[Start of section]

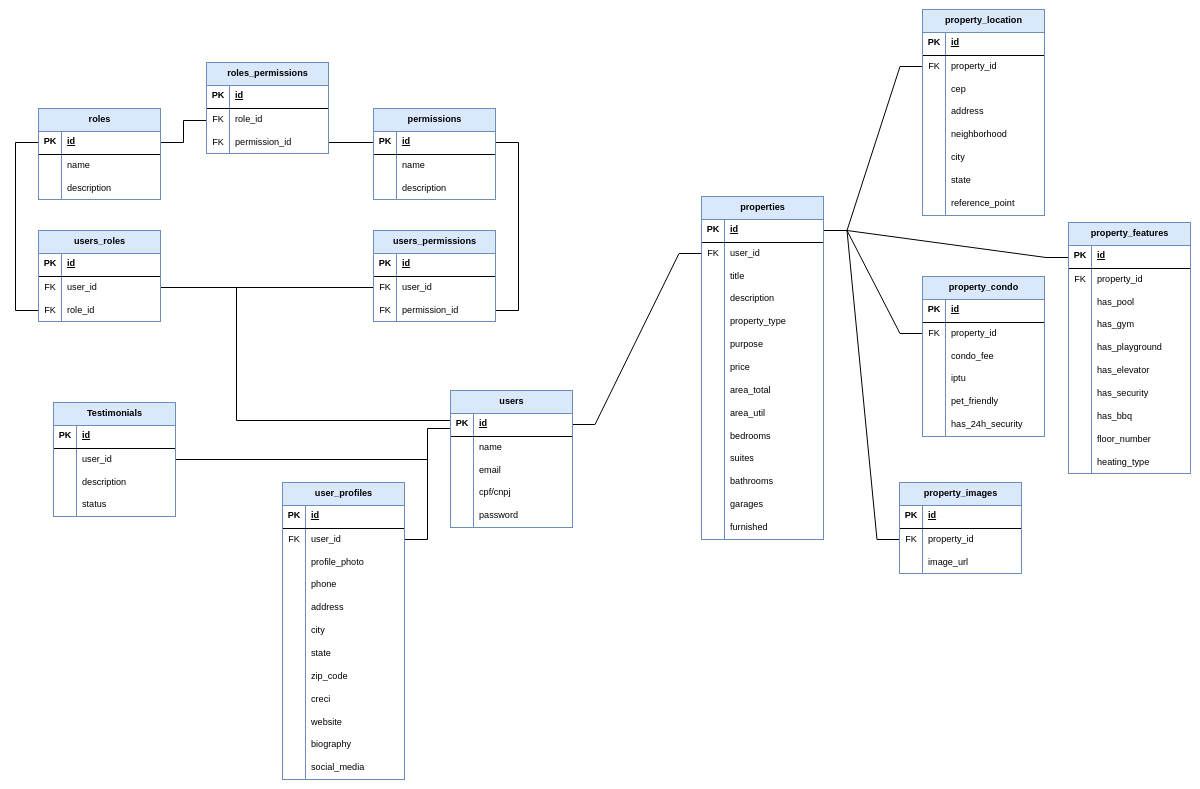
<!DOCTYPE html>
<html lang="en">
<head>
<meta charset="utf-8">
<title>Property database entity diagram</title>
<style>
:root {
  --paper: #ffffff;
  --ink: #000000;
  --frame: #6c8ebf;
  --header: #dae8fc;
  --row: 22.87px;
  --key: 23px;
}
* { box-sizing: border-box; margin: 0; padding: 0; }
html, body { width: 1200px; height: 789px; overflow: hidden; background: var(--paper); }
.diagram {
  position: relative;
  width: 1200px;
  height: 789px;
  overflow: hidden;
  color: var(--ink);
  font: 9.15px/11px "Liberation Sans", Arial, sans-serif;
}
.relations {
  position: absolute;
  inset: 0;
  fill: none;
  stroke: var(--ink);
  stroke-width: 1;
}
.entity {
  position: absolute;
  left: var(--x);
  top: var(--y);
  width: 123px;
  border: 1px solid var(--frame);
  background: var(--paper);
}
.entity h2 {
  display: flex;
  align-items: center;
  justify-content: center;
  height: var(--row);
  padding-bottom: 1px;
  border-bottom: 1px solid var(--frame);
  background: var(--header);
  font-size: inherit;
  font-weight: 700;
}
.entity ul { list-style: none; margin-bottom: -1px; }
.entity li {
  display: grid;
  grid-template-columns: var(--key) 1fr;
  height: var(--row);
}
.entity li > * { display: flex; align-items: center; padding-bottom: 2px; }
.key { justify-content: center; border-right: 1px solid var(--frame); }
.field { padding-left: 5px; white-space: nowrap; }
.entity .primary { border-bottom: 1px solid var(--ink); font-weight: 700; }
.primary > * { padding-bottom: 1px; }
.primary .field { text-decoration: underline; }
</style>
</head>
<body>
<main class="diagram">
  <svg class="relations" width="1200" height="789" viewBox="0 0 1200 789" aria-hidden="true">
    <path d="M160 142.5H183.5V120.5H206"/>
    <path d="M328 142.5H374"/>
    <path d="M38 142.5H15.5V310.5H38"/>
    <path d="M496 142.5H518.5V310.5H496"/>
    <path d="M160 287.5H374"/>
    <path d="M236.5 287.5V420.5H450"/>
    <path d="M176 459.5H427.5"/>
    <path d="M404 539.5H427.5V428.5H450"/>
    <path d="M572 424.5H595L679 253.5H701"/>
    <path d="M824 230.5H847L900 66.5H922"/>
    <path d="M847 230.5L1046 257.5H1068"/>
    <path d="M847 230.5L900 333.5H922"/>
    <path d="M847 230.5L877 539.5H900"/>
  </svg>

  <section class="entity" style="--x:38px;--y:108px">
    <h2>roles</h2>
    <ul>
      <li class="primary"><span class="key">PK</span><span class="field">id</span></li>
      <li><span class="key"></span><span class="field">name</span></li>
      <li><span class="key"></span><span class="field">description</span></li>
    </ul>
  </section>

  <section class="entity" style="--x:206px;--y:62px">
    <h2>roles_permissions</h2>
    <ul>
      <li class="primary"><span class="key">PK</span><span class="field">id</span></li>
      <li><span class="key">FK</span><span class="field">role_id</span></li>
      <li><span class="key">FK</span><span class="field">permission_id</span></li>
    </ul>
  </section>

  <section class="entity" style="--x:373px;--y:108px">
    <h2>permissions</h2>
    <ul>
      <li class="primary"><span class="key">PK</span><span class="field">id</span></li>
      <li><span class="key"></span><span class="field">name</span></li>
      <li><span class="key"></span><span class="field">description</span></li>
    </ul>
  </section>

  <section class="entity" style="--x:38px;--y:230px">
    <h2>users_roles</h2>
    <ul>
      <li class="primary"><span class="key">PK</span><span class="field">id</span></li>
      <li><span class="key">FK</span><span class="field">user_id</span></li>
      <li><span class="key">FK</span><span class="field">role_id</span></li>
    </ul>
  </section>

  <section class="entity" style="--x:373px;--y:230px">
    <h2>users_permissions</h2>
    <ul>
      <li class="primary"><span class="key">PK</span><span class="field">id</span></li>
      <li><span class="key">FK</span><span class="field">user_id</span></li>
      <li><span class="key">FK</span><span class="field">permission_id</span></li>
    </ul>
  </section>

  <section class="entity" style="--x:53px;--y:402px">
    <h2>Testimonials</h2>
    <ul>
      <li class="primary"><span class="key">PK</span><span class="field">id</span></li>
      <li><span class="key"></span><span class="field">user_id</span></li>
      <li><span class="key"></span><span class="field">description</span></li>
      <li><span class="key"></span><span class="field">status</span></li>
    </ul>
  </section>

  <section class="entity" style="--x:450px;--y:390px">
    <h2>users</h2>
    <ul>
      <li class="primary"><span class="key">PK</span><span class="field">id</span></li>
      <li><span class="key"></span><span class="field">name</span></li>
      <li><span class="key"></span><span class="field">email</span></li>
      <li><span class="key"></span><span class="field">cpf/cnpj</span></li>
      <li><span class="key"></span><span class="field">password</span></li>
    </ul>
  </section>

  <section class="entity" style="--x:282px;--y:482px">
    <h2>user_profiles</h2>
    <ul>
      <li class="primary"><span class="key">PK</span><span class="field">id</span></li>
      <li><span class="key">FK</span><span class="field">user_id</span></li>
      <li><span class="key"></span><span class="field">profile_photo</span></li>
      <li><span class="key"></span><span class="field">phone</span></li>
      <li><span class="key"></span><span class="field">address</span></li>
      <li><span class="key"></span><span class="field">city</span></li>
      <li><span class="key"></span><span class="field">state</span></li>
      <li><span class="key"></span><span class="field">zip_code</span></li>
      <li><span class="key"></span><span class="field">creci</span></li>
      <li><span class="key"></span><span class="field">website</span></li>
      <li><span class="key"></span><span class="field">biography</span></li>
      <li><span class="key"></span><span class="field">social_media</span></li>
    </ul>
  </section>

  <section class="entity" style="--x:701px;--y:196px">
    <h2>properties</h2>
    <ul>
      <li class="primary"><span class="key">PK</span><span class="field">id</span></li>
      <li><span class="key">FK</span><span class="field">user_id</span></li>
      <li><span class="key"></span><span class="field">title</span></li>
      <li><span class="key"></span><span class="field">description</span></li>
      <li><span class="key"></span><span class="field">property_type</span></li>
      <li><span class="key"></span><span class="field">purpose</span></li>
      <li><span class="key"></span><span class="field">price</span></li>
      <li><span class="key"></span><span class="field">area_total</span></li>
      <li><span class="key"></span><span class="field">area_util</span></li>
      <li><span class="key"></span><span class="field">bedrooms</span></li>
      <li><span class="key"></span><span class="field">suites</span></li>
      <li><span class="key"></span><span class="field">bathrooms</span></li>
      <li><span class="key"></span><span class="field">garages</span></li>
      <li><span class="key"></span><span class="field">furnished</span></li>
    </ul>
  </section>

  <section class="entity" style="--x:922px;--y:9px">
    <h2>property_location</h2>
    <ul>
      <li class="primary"><span class="key">PK</span><span class="field">id</span></li>
      <li><span class="key">FK</span><span class="field">property_id</span></li>
      <li><span class="key"></span><span class="field">cep</span></li>
      <li><span class="key"></span><span class="field">address</span></li>
      <li><span class="key"></span><span class="field">neighborhood</span></li>
      <li><span class="key"></span><span class="field">city</span></li>
      <li><span class="key"></span><span class="field">state</span></li>
      <li><span class="key"></span><span class="field">reference_point</span></li>
    </ul>
  </section>

  <section class="entity" style="--x:1068px;--y:222px">
    <h2>property_features</h2>
    <ul>
      <li class="primary"><span class="key">PK</span><span class="field">id</span></li>
      <li><span class="key">FK</span><span class="field">property_id</span></li>
      <li><span class="key"></span><span class="field">has_pool</span></li>
      <li><span class="key"></span><span class="field">has_gym</span></li>
      <li><span class="key"></span><span class="field">has_playground</span></li>
      <li><span class="key"></span><span class="field">has_elevator</span></li>
      <li><span class="key"></span><span class="field">has_security</span></li>
      <li><span class="key"></span><span class="field">has_bbq</span></li>
      <li><span class="key"></span><span class="field">floor_number</span></li>
      <li><span class="key"></span><span class="field">heating_type</span></li>
    </ul>
  </section>

  <section class="entity" style="--x:922px;--y:276px">
    <h2>property_condo</h2>
    <ul>
      <li class="primary"><span class="key">PK</span><span class="field">id</span></li>
      <li><span class="key">FK</span><span class="field">property_id</span></li>
      <li><span class="key"></span><span class="field">condo_fee</span></li>
      <li><span class="key"></span><span class="field">iptu</span></li>
      <li><span class="key"></span><span class="field">pet_friendly</span></li>
      <li><span class="key"></span><span class="field">has_24h_security</span></li>
    </ul>
  </section>

  <section class="entity" style="--x:899px;--y:482px">
    <h2>property_images</h2>
    <ul>
      <li class="primary"><span class="key">PK</span><span class="field">id</span></li>
      <li><span class="key">FK</span><span class="field">property_id</span></li>
      <li><span class="key"></span><span class="field">image_url</span></li>
    </ul>
  </section>
</main>
</body>
</html>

[End of section]

(Exercise description)
What are the lines of the data above that include the string "bottom"? Copy them.

(Answer to this problem)
  padding-bottom: 1px;
  border-bottom: 1px solid var(--frame);
.entity ul { list-style: none; margin-bottom: -1px; }
.entity li > * { display: flex; align-items: center; padding-bottom: 2px; }
.entity .primary { border-bottom: 1px solid var(--ink); font-weight: 700; }
.primary > * { padding-bottom: 1px; }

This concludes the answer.